· Listening, acknowledging and accepting their feelings about hunger or tastes, or other subjects.

· Taking away food calmly when they begin to throw it around or obviously lose interest.

· Letting them ask for what they would like to eat.

· Reassurance that they will get enough to eat, if that’s a fear.

· Giving small servings to small eaters.

· Pleasant and calm conversation at the table, parents showing interest in spending time with children.

· Gentle insistence on age-appropriate good manners at the table.

· Family meals as a priority and planning ahead for healthy meals.

· Parents enjoying healthy foods themselves.

· Taking time and effort to let children help in the kitchen, garden and grocery store.

Evidence of denial through feeding:

· Micromanaging children’s eating.

· Letting children misbehave while pressuring them to eat.

· Being too busy to cook and sit down for meals with them.

· Leaving kids to regularly forage alone in the kitchen for themselves.

· Parents buying easy junk they know children will eat without effort from them.

· Letting them eat whatever they want in the name of “learning to make choices” or so that they will be “happy” or even so they will “like us.”

· Not caring enough to say no to harmful foods.

· Giving children soda and candy to keep them out of the parent’s hair at the grocery store.

· Not being informed about good nutritional choices.

· Not providing experience and knowledge to guide children in their eating.

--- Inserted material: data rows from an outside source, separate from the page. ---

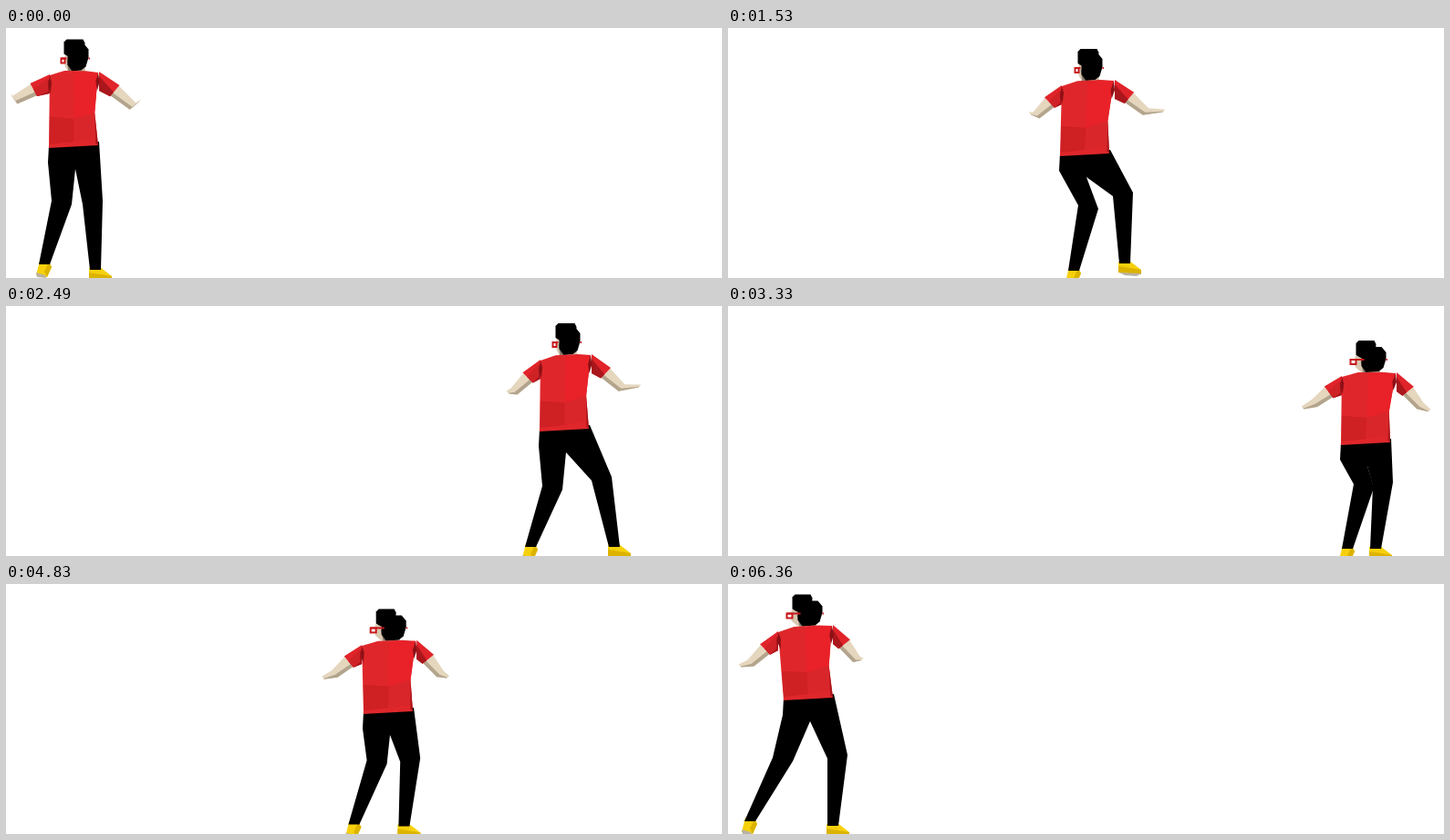
Recreate the animation shown at these times as an HTML page with a canvas. Size 785x275 px, loop 6390 ms.

```html
<!DOCTYPE html>
<html>
<head>
<meta charset="utf-8">
<style>
html, body { margin: 0; width: 100%; height: 100%; overflow: hidden; background: #fff; }
canvas { display: block; }
</style>
</head>
<body>
<canvas id="stage" width="785" height="275"></canvas>
<script>
const ctx = document.getElementById('stage').getContext('2d');
const LOOP = 6390, STEP = 30, TURN = 3143, BACK = 3330;

// Hip height, then x,y pairs with x measured from the hips:
// shoulders, left wrist and tip, right wrist and tip, knees, ankles.
const rest = [152, -29,80, 37,76, -56,107, -69,112, 60,110, 70,115, -2,198, 19,196, -20,265, 11,265];
const rightSteps = [
  [0.1, rest],
  [0.348, [140, -28,66, 36,60, -53,96, -60,94, 67,92, 87,91, 4,197, 42,183, -12,265, 44,257]],
  [0.581, [137, -29,62, 33,56, -55,94, -62,95, 63,90, 83,88, -13,200, 41,190, -37,263, 55,263]],
  [0.79, [131, -29,54, 31,51, -64,79, -68,74, 65,86, 73,80, -13,192, 21,192, -32,258, 24,264]]
];
const leftSteps = [
  [0.18, rest],
  [0.4925, [127, -36,55, 30,48, -63,87, -75,90, 53,83, 59,83, -28,193, 32,190, -64,259, 27,264]],
  [0.68, [133, -31,60, 34,56, -58,93, -75,94, 60,91, 65,94, -9,196, 40,188, -30,264, 54,257]],
  [0.93, [140, -27,65, 41,60, -49,96, -62,103, 61,95, 70,97, 0,195, 28,188, -9,264, 5,258]]
];
// Time and x of the hips.
const path = [
  [0, 74], [675, 195], [1335, 352], [1530, 391], [1995, 497], [2490, 612], [2655, 653],
  [3000, 702], [3330, 699], [3975, 592], [4170, 543], [4635, 458], [5295, 326],
  [5490, 263], [5955, 174], [6360, 88]
];

const lerp = (a, b, k) => a + (b - a) * k;
const mix = (p, q, k) => p.map((v, i) => lerp(v, q[i], k));
const clamp = v => Math.min(1, Math.max(0, v));
const add = (p, x, y) => [p[0] + x, p[1] + y];

function along(keys, t) {
  let i = 1;
  while (i < keys.length - 1 && keys[i][0] < t) i++;
  const [a, va] = keys[i - 1], [b, vb] = keys[i];
  return lerp(va, vb, clamp((t - a) / (b - a)));
}

function cyclePose(keys, phase) {
  let p = phase % 1;
  if (p < keys[0][0] - 1e-6) p++;
  const ring = [...keys, [keys[0][0] + 1, keys[0][1]]];
  let i = 1;
  while (i < ring.length - 1 && ring[i][0] < p) i++;
  const [a, from] = ring[i - 1], [b, to] = ring[i];
  return mix(from, to, clamp((p - a) / (b - a)));
}

function poly(color, ...points) {
  ctx.fillStyle = color;
  ctx.beginPath();
  points.forEach(p => ctx.lineTo(...p));
  ctx.fill();
}

function leg(side, hip, knee, ankle) {
  const outer = side < 0 ? [[-27, hip - 2], [-28, hip + 17]] : [[28, hip - 6]];
  poly('#000', [2, hip - 4], ...outer, add(knee, side * 11, -2), add(ankle, side * 6, 2),
    add(ankle, -side * 6, 2), add(knee, -side * 11, 2), [2, hip + 24]);
}

function shoes(left, right) {
  const at = (p, pts) => pts.map(([x, y]) => add(p, x, y));
  poly('#f6d00c', ...at(left, [[-5, -2], [5, -1], [8, 5], [3, 16], [-9, 14]]));
  poly('#dcb300', ...at(left, [[5, -1], [8, 5], [3, 16], [0, 10]]));
  poly('#b9b2a2', ...at(left, [[-9, 11], [1, 14], [2, 17], [-8, 16]]));
  poly('#f6d00c', ...at(right, [[-7, 0], [5, -1], [18, 9], [18, 14], [-7, 12]]));
  poly('#dcb300', ...at(right, [[-7, 5], [6, 7], [18, 9], [18, 14], [-7, 12]]));
  poly('#b9b2a2', ...at(right, [[-6, 12], [18, 13], [13, 16], [0, 15]]));
}

function arm(side, shoulder, wrist, tip) {
  const start = add(shoulder, 0, 6), end = mix(start, wrist, 0.42);
  const dx = wrist[0] - start[0], dy = wrist[1] - start[1], len = Math.hypot(dx, dy);
  const up = [dy / len * side, -dx / len * side];
  const off = (p, w) => add(p, up[0] * w, up[1] * w);
  poly('#e5d6be', off(end, 7), off(wrist, 5), off(tip, 2), off(tip, -2), off(wrist, -5), off(end, -7));
  poly('#b3a48d', off(end, -3), off(wrist, -1), off(tip, -1), off(tip, -2), off(wrist, -5), off(end, -7));
  poly('#e0242a', add(shoulder, -side * 3, -3), off(end, 8), off(end, -8), add(shoulder, -side * 3, 18));
  poly('#a9161b', add(shoulder, -side * 3, 2), off(end, -2), off(end, -8), add(shoulder, -side * 3, 18));
  if (side < 0) poly('#cf2226', add(shoulder, 1, 2), off(end, 1), off(end, -8), add(shoulder, 1, 16));
}

function torso(left, right, hip) {
  const top = [add(left, 3, -2), add(right, -4, -2)], base = [[-27, hip + 1], [27, hip - 2]];
  const q = (u, v) => mix(mix(...top, u), mix(...base, u), v);
  poly('#df272b', q(0, 0), q(0.3, -0.05), q(0.75, -0.03), q(1, 0), q(0.93, 0.55), q(1, 1), q(0, 1));
  poly('#e92128', q(0.5, -0.02), q(1, 0), q(0.93, 0.55), q(0.5, 0.62));
  poly('#cf2024', q(0.01, 0.57), q(0.5, 0.62), q(0.5, 0.93), q(0.01, 0.95));
  poly('#d9262a', q(0.5, 0.62), q(0.93, 0.55), q(0.96, 0.9), q(0.5, 0.93));
  poly('#a9161b', q(0.93, 0.55), q(1, 1), q(0.95, 0.97));
  poly('#8d1015', q(0, 0), q(0.04, 0.1), q(0.02, 0.25), q(-0.03, 0.14));
  poly('#8d1015', q(1, 0), q(1.03, 0.13), q(0.98, 0.25), q(0.95, 0.12));
}

function head(x, y, d) {
  const at = (...pts) => pts.map(([px, py]) => [x + px, y + py]);
  poly('#c9b9a4', ...at([-8, 30], [10, 30], [11, 42], [-9, 42]));
  poly('#d8c8b2', ...at([-12 - 5 * d, 17], [-5, 17], [-4, 35], [-9 - d, 35], [-12 - 5 * d, 29]));
  poly('#85796b', ...at([-10 - d, 23], [-5, 20], [-4, 35], [-8, 35]));
  const l = -13 - 3 * d, r = 9 - 4 * d;
  poly('#000', ...at([l, 3], [l + 3, 0], [r - 1, 0], [r + 1, 4], [r, 17], [l + 5, 19], [l, 16]));
  const b = -9 - d, e = 14 + 3 * d, t = 5 + 2 * d;
  poly('#000', ...at([b, t + 3], [b + 5, t], [e - 5, t], [e, t + 6], [e, 20], [e - 3, 30], [e - 8, 34], [b + 5, 35], [b, 28]));
  ctx.strokeStyle = ctx.fillStyle = '#c9181d';
  ctx.lineWidth = 2;
  ctx.strokeRect(x - 16 - 6 * d, y + 21, 4 + 2 * d, 5);
  ctx.fillRect(x - 16 - 6 * d, y + 20, 6 + 9 * d, 2);
  ctx.fillRect(x + e, y + 20, 1.5, 2);
}

function draw(t) {
  const pose = t < TURN ? cyclePose(rightSteps, 0.79 + t / 430)
    : cyclePose(leftSteps, 0.18 + Math.max(0, t - BACK) / 480);
  const hip = pose[0];
  const [sL, sR, wL, tL, wR, tR, kL, kR, aL, aR] =
    Array.from({ length: 10 }, (_, i) => pose.slice(1 + 2 * i, 3 + 2 * i));
  ctx.setTransform(1, 0, 0, 1, 0, 0);
  ctx.fillStyle = '#fff';
  ctx.fillRect(0, 0, 785, 275);
  ctx.translate(along(path, t), 0);
  shoes(aL, aR);
  leg(-1, hip, kL, aL);
  leg(1, hip, kR, aR);
  const neck = mix(sL, sR, 0.5);
  head(neck[0] + 1.5, neck[1] - 40, clamp((t - 3000) / (BACK - 3000)));
  arm(-1, sL, wL, tL);
  arm(1, sR, wR, tR);
  torso(sL, sR, hip);
}

const start = performance.now();
function tick() {
  const t = (performance.now() - start) % LOOP;
  draw(Math.floor(t / STEP) * STEP);
  requestAnimationFrame(tick);
}
tick();
</script>
</body>
</html>
```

· Denial of their ability to regulate their own eating: urging or insisting that a child eat something he doesn’t want, or eat more than or less than he wants.

· The “clean plate” rule.

· Bribing them to eat something they don’t want or making something they do want contingent on eating something they don’t.

· Concealing foods you want them to eat inside unhealthy foods.

© Sacred Appetite /Anna Migeon / 4 September 2009 / All rights reserved

Related post:

“Relating to and through food

6 comments
Anna Migeon
Anna Migeon

That’s nice to hear! I guess… I think… ha ha! Two of us around? Thanks for telling me about Sally Fallon and nourishing traditions. It’s giving me a LOT to think about. What do you think: Sally Fallon says it’s great to eat grains, legumes and dairy as long as they’re properly prepared the old traditional ways that make them digestible. BUT the fossil record shows that the “cavemen,” who ate only fruit and vegetables, animal protein, eggs, and nuts, were in much better shape than the “farmers,” who started eating grains legumes and dairy. She says Weston Price found traditional cultures in great shape eating their traditional ways. So what was wrong with the earliest farmers? I haven’t been able to find the book on cooking as a stress reliever at our library; I’ll probably have to break down and order it off Amazon. Are you also a cheapskate like me?

Anna Migeon
Anna Migeon

Thanks for your encouraging word! Thanks also for subscribing to the my blog! Look forward to hearing more from you.

Anna Migeon
Anna Migeon

Thanks for your comment! I am looking forward to reading that book, too.

Gerard
Gerard

Well done again. Just finished reading Conrad Baars' "Healing the unaffirmed". Affirmation is often misunderstood as constant praises when it is more like open-honest communication, and being present with the child (attentive, caring, non-judgmental, accepting of feelings, but not of all behaviors). You capture that in your article.

Kat
Kat

Thank you for this site, it is wonderful!

kate
kate

I think we're twins.